In the worst of situations, family coming in for the holidays may inappropriately confront a caregiver without knowing all the facts or without awareness of the intense amount of effort that daily caregiving involves. Or, family members who have had a history of conflict may choose this situation to pull out the baggage and start the same old family fights again, only with a new excuse: the care of mom or dad. Finally, in the worst of situations a family member from the outside may discover something very wrong with the caregiving situation, such as financial or physical abuse, or neglect.
I simply want to remind anyone coming home for the holidays to visit aging parents that there are resources available. Elder law attorneys exist in every state – look at http://www.Naela.org to find an elder law attorney near you. Also, geriatric care managers can provide an invaluable objective eye on the caregiving arrangements and can help set up services and support if needed. Click here to find a care manager near your family. Finally, the Alzheimer’s Association has a wealth of resources available to afflicted individuals, caregivers, and family members. Please spend time visiting the website at www.alz.org and return there often. There is a special section in the Association’s Caregiving resources, with helpful tips on holidays. Click here for the Holiday tips from the Alzheimer’s Association. Planning for a successful holiday involves setting and adjusting expectations, including your own.
I also want to make a point about reactions: In my experience, it is simply destructive for children to fight amongst themselves in front of their parents at the holiday table. Remember that the remaining holidays you will have as a family are dwindling, and you do not want them to become so unpleasant that nobody wants to be together. Cherish these family times, tell family stories and remember traditions, and make a careful plan to discuss difficult topics in a deliberate and caring manner, AFTER the holiday celebration, not during.

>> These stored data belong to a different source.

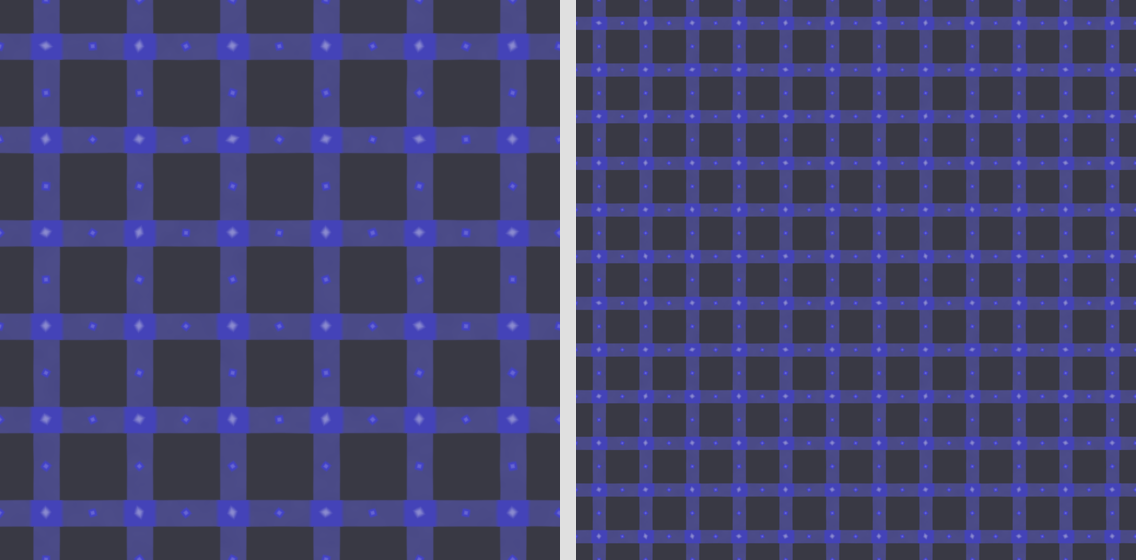
Left, the tile; right, the same tile 2 across and 2 down.
Give the GLSL for this pattern, as a Shadertoy shader.

```glsl
// Dark woven grid of muted violet bands with glowing blue crossings and small gem studs.
const float REPEATS = 6.0;
const float BAND_HALF = 0.141;       // lengths are in cells, one cell per repeat
const float EDGE_WOBBLE = 0.006;
const float EDGE_SOFT = 0.006;
const float CROSS_INNER = 0.145;
const float CROSS_OUTER = 0.198;
const float GEM_RADIUS = 0.072;
const float STUD_RADIUS = 0.066;
const float TONE_VARIATION = 0.012;
const vec2 GEM_SHIFT = vec2(-0.010, 0.010);
const vec2 STUD_SHIFT = vec2(-0.007, 0.005);

const vec3 GROUND = vec3(0.222, 0.222, 0.268);
const vec3 BAND = vec3(0.292, 0.292, 0.528);
const vec3 CROSSING = vec3(0.266, 0.262, 0.722);
const vec3 STUD_BODY = vec3(0.262, 0.260, 0.780);
const vec3 STUD_LIGHT = vec3(0.400, 0.395, 0.820);
const vec3 GEM_LIGHT = vec3(0.540, 0.540, 0.810);

// Integer hash of a lattice point, giving 0..1
float hash(vec2 p, uint seed) {
    uint h = uint(p.x) * 1597u + uint(p.y) * 51749u + seed * 7919u;
    h = (h ^ (h >> 16)) * 73244475u;
    h = (h ^ (h >> 15)) * 73244475u;
    h ^= h >> 16;
    return float(h & 65535u) / 65535.0;
}

// Value noise over cells that wraps at the canvas edge; freq is whole
float wrapNoise(vec2 p, float freq, uint seed) {
    p *= freq;
    float period = REPEATS * freq;
    vec2 i = floor(p), f = fract(p);
    f = f * f * (3.0 - 2.0 * f);
    vec2 a = mod(i, period), b = mod(i + 1.0, period);
    return mix(mix(hash(a, seed), hash(vec2(b.x, a.y), seed), f.x),
               mix(hash(vec2(a.x, b.y), seed), hash(b, seed), f.x), f.y);
}

mat2 rotation(float angle) {
    float c = cos(angle), s = sin(angle);
    return mat2(c, -s, s, c);
}

// Rounded diamond measure: 0 at the centre, 1 on the rim
float diamond(vec2 p, float radius) {
    p = abs(p) / radius;
    return mix(p.x + p.y, length(p), 0.35);
}

// Small blue stud with a pale heart, turned differently in each cell
vec3 addStud(vec3 color, vec2 p, uint seed, float pixel) {
    vec2 id = mod(floor(p), REPEATS);
    vec2 q = fract(p) - 0.5 - STUD_SHIFT;
    q = rotation(1.5708 * hash(id, seed)) * q;
    float d = diamond(q, STUD_RADIUS * mix(0.93, 1.07, hash(id, seed + 1u)));
    float soft = 0.12 + pixel / STUD_RADIUS;
    color = mix(color, STUD_BODY, 1.0 - smoothstep(0.85 - soft, 0.85 + soft, d));
    return mix(color, STUD_LIGHT, 1.0 - smoothstep(0.15, 0.62, d));
}

// Pale gem at a crossing, stretched and tilted differently in each cell
vec3 addGem(vec3 color, vec2 p, float pixel) {
    vec2 id = mod(floor(p), REPEATS);
    vec2 q = fract(p) - 0.5 - GEM_SHIFT;
    float stretch = mix(0.84, 1.19, hash(id, 21u));
    q = rotation(0.7 * (hash(id, 22u) - 0.5)) * q * vec2(stretch, 1.0 / stretch);
    float d = diamond(q, GEM_RADIUS);
    return mix(color, GEM_LIGHT, 1.0 - smoothstep(0.1, 1.0 + pixel / GEM_RADIUS, d));
}

void mainImage(out vec4 fragColor, in vec2 fragCoord) {
    vec2 p = fragCoord / iResolution.xy * REPEATS;
    float pixel = REPEATS / min(iResolution.x, iResolution.y);

    // Bands with slightly uneven edges
    vec2 wobble = vec2(wrapNoise(p, 4.0, 1u), wrapNoise(p, 4.0, 2u)) - 0.5;
    vec2 fromAxis = abs(fract(p) - 0.5) + EDGE_WOBBLE * wobble;
    float soft = EDGE_SOFT + 0.5 * pixel;
    vec2 band = 1.0 - smoothstep(BAND_HALF - soft, BAND_HALF + soft, fromAxis);
    float cover = max(band.x, band.y);

    // Faint cloudy tone along the bands
    float tone = wrapNoise(p, 5.0, 3u) + 0.5 * wrapNoise(p, 11.0, 4u) - 0.75;
    vec3 color = mix(GROUND, BAND + TONE_VARIATION * tone, cover);

    // Crossing glow, spilling sideways along the horizontal band
    float glow = 1.0 - smoothstep(CROSS_INNER, CROSS_OUTER, fromAxis.x + 2.0 * EDGE_WOBBLE * wobble.y);
    color = mix(color, CROSSING, glow * band.y);

    // Gems at crossings, studs halfway between them
    color = addGem(color, p, pixel);
    color = addStud(color, p + vec2(0.5, 0.0), 31u, pixel);
    color = addStud(color, p + vec2(0.0, 0.5), 41u, pixel);

    fragColor = vec4(color, 1.0);
}
```
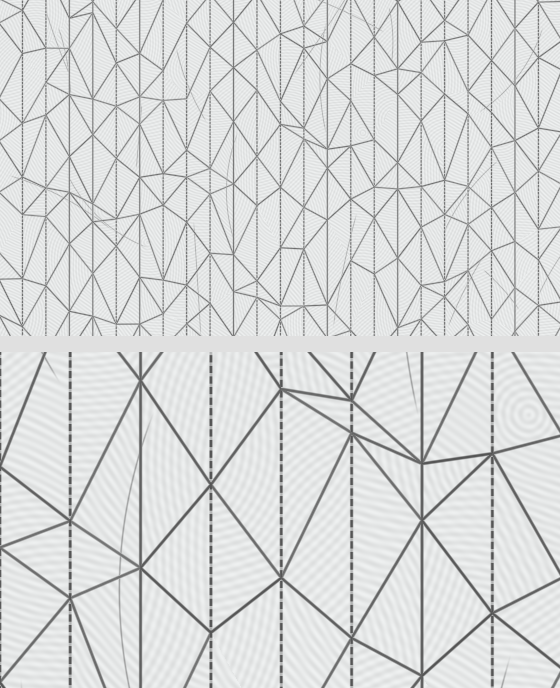
Top: the whole. Bottom: its middle third, enlarged.
Write a WebGL 2 fragment shader that draws this pattern.

```glsl
#version 300 es
precision highp float;
// Draws ruled columns joined by an irregular triangle web over finely engraved pale paper.

#define COLUMN 0.0698      // spacing of the vertical rules, in canvas heights
#define ROW 0.15           // mean spacing of web vertices along a rule
#define JITTER 0.84        // vertex scatter, below 1 keeps the edges from crossing
#define LINE_HALF 0.0014   // half width of rules and web edges
#define DASH 0.0105        // dash period on broken rules
#define HATCH 0.0085       // period of the engraved rings
#define STRAYS 18          // number of long faint arcs
#define PAPER vec3(0.932, 0.940, 0.940)
#define ENGRAVING vec3(0.866, 0.873, 0.873)
#define INK vec3(0.28)

uniform vec2 u_resolution;
out vec4 fragColor;

const float TAU = 6.2832;

float hash(vec2 p) {
  vec3 q = fract(p.xyx * vec3(0.1031, 0.1030, 0.0973));
  q += dot(q, q.yzx + 33.33);
  return fract((q.x + q.y) * q.z);
}

vec2 hash2(vec2 p) {
  return vec2(hash(p + 17.3), hash(p + 91.7));
}

float gradientDot(vec2 cell, vec2 offset) {
  float angle = TAU * hash(cell + 5.5);
  return dot(vec2(cos(angle), sin(angle)), offset);
}

float gradientNoise(vec2 p) {
  vec2 i = floor(p), f = fract(p);
  vec2 u = f * f * f * (f * (f * 6.0 - 15.0) + 10.0);
  vec2 e = vec2(1.0, 0.0);
  float low = mix(gradientDot(i, f), gradientDot(i + e, f - e), u.x);
  float high = mix(gradientDot(i + e.yx, f - e.yx), gradientDot(i + 1.0, f - 1.0), u.x);
  return mix(low, high, u.y);
}

float stroke(float dist, float halfWidth, float pixel) {
  return 1.0 - smoothstep(halfWidth - pixel, halfWidth + pixel, dist);
}

// Height of a web vertex on a rule; odd rules are shifted by half a row.
float vertexY(float rule, float k) {
  float shift = 0.5 * mod(rule, 2.0);
  return ROW * (k + shift + JITTER * (hash(vec2(rule, k) + 40.0) - 0.5));
}

// Zigzag edges inside one strip: x is the ink, y the index of the enclosing triangle.
vec2 web(vec2 p, float strip, float across, float pixel) {
  float evenRule = strip + mod(strip, 2.0);
  float oddRule = strip + 1.0 - mod(strip, 2.0);
  float t = abs(across - (evenRule - strip));
  float firstRow = floor(p.y / ROW) - 2.0;
  float ink = 0.0, below = 0.0;
  for (int n = 0; n < 10; n++) {
    float k = firstRow + float(n / 2);
    float side = float(n % 2);
    float start = vertexY(evenRule, k + side);
    float end = vertexY(oddRule, k);
    float rise = p.y - mix(start, end, t);
    float dist = abs(rise) * COLUMN / length(vec2(COLUMN, end - start));
    float pick = hash(vec2(strip * 2.0 + side, k) + 70.0);
    float strength = step(0.09, pick) * mix(0.75, 1.0, pick);
    ink = max(ink, strength * stroke(dist, LINE_HALF, pixel));
    below += step(0.0, rise);
  }
  return vec2(ink, 2.0 * firstRow + below);
}

// Vertical rule, solid or dashed.
float rules(vec2 p, float pixel) {
  float rule = floor(p.x / COLUMN + 0.5);
  float line = stroke(abs(p.x - rule * COLUMN), LINE_HALF, pixel);
  float along = abs(fract(p.y / DASH + hash(vec2(rule, 3.0))) - 0.5) * DASH;
  float dash = stroke(along, 0.34 * DASH, 0.5 * pixel);
  float dashed = step(hash(vec2(rule, 8.0)), 0.5);
  return line * mix(0.92, mix(0.35, 1.0, dash), dashed);
}

// Long, faint, gently bent lines that ignore the web.
float strays(vec2 p, float aspect, float pixel) {
  float ink = 0.0;
  for (int n = 0; n < STRAYS; n++) {
    vec2 seed = vec2(float(n), 23.0);
    float angle = 0.9 + 2.2 * hash(seed);
    vec2 dir = vec2(cos(angle), sin(angle));
    vec2 q = p - hash2(seed) * vec2(aspect, 1.0);
    q = vec2(dot(q, dir), dot(q, vec2(-dir.y, dir.x)));
    float bend = 2.4 * (hash(seed + 6.0) - 0.5);
    float dist = abs(q.y - bend * q.x * q.x) / length(vec2(1.0, 2.0 * bend * q.x));
    float reach = mix(0.08, 0.22, hash(seed + 9.0));
    float fade = 1.0 - smoothstep(0.8 * reach, reach, abs(q.x));
    ink = max(ink, fade * stroke(dist, 0.5 * LINE_HALF, pixel));
  }
  return 0.5 * ink;
}

// Fine rings about a random centre per triangle, broken by faint cross lines.
float engraving(vec2 p, vec2 cell) {
  vec2 centre = vec2(cell.x + 0.5, 0.5 * cell.y) * vec2(COLUMN, ROW);
  vec2 q = p - centre - 0.9 * (hash2(cell) - 0.5);
  float warp = 0.012 * gradientNoise(p * 7.0);
  float rings = sin(TAU * (length(q) + warp) / HATCH);
  float cross = sin(TAU * (q.x * 0.6 + q.y * 0.8 - warp) / (1.3 * HATCH));
  return 0.5 + 0.38 * rings + 0.14 * cross + 0.1 * gradientNoise(p * 4.0);
}

void main() {
  float pixel = 1.0 / u_resolution.y;
  vec2 p = gl_FragCoord.xy * pixel + vec2(0.003, 0.0);
  float strip = floor(p.x / COLUMN);
  vec2 edges = web(p, strip, fract(p.x / COLUMN), pixel);

  vec3 colour = mix(PAPER, ENGRAVING, engraving(p, vec2(strip, edges.y)));
  float ink = max(edges.x, rules(p, pixel));
  ink = max(ink, strays(p, u_resolution.x * pixel, pixel));
  fragColor = vec4(mix(colour, INK, 0.92 * ink), 1.0);
}
```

Whatever issues you may have had with your brother or sister, now you need to focus on what mom or dad needs. Fighting in front of your parents or parent will accomplish nothing and simply make the situation worse. So stuff your mouth full of turkey and dressing, smile, and clean your plate like Grandma told you.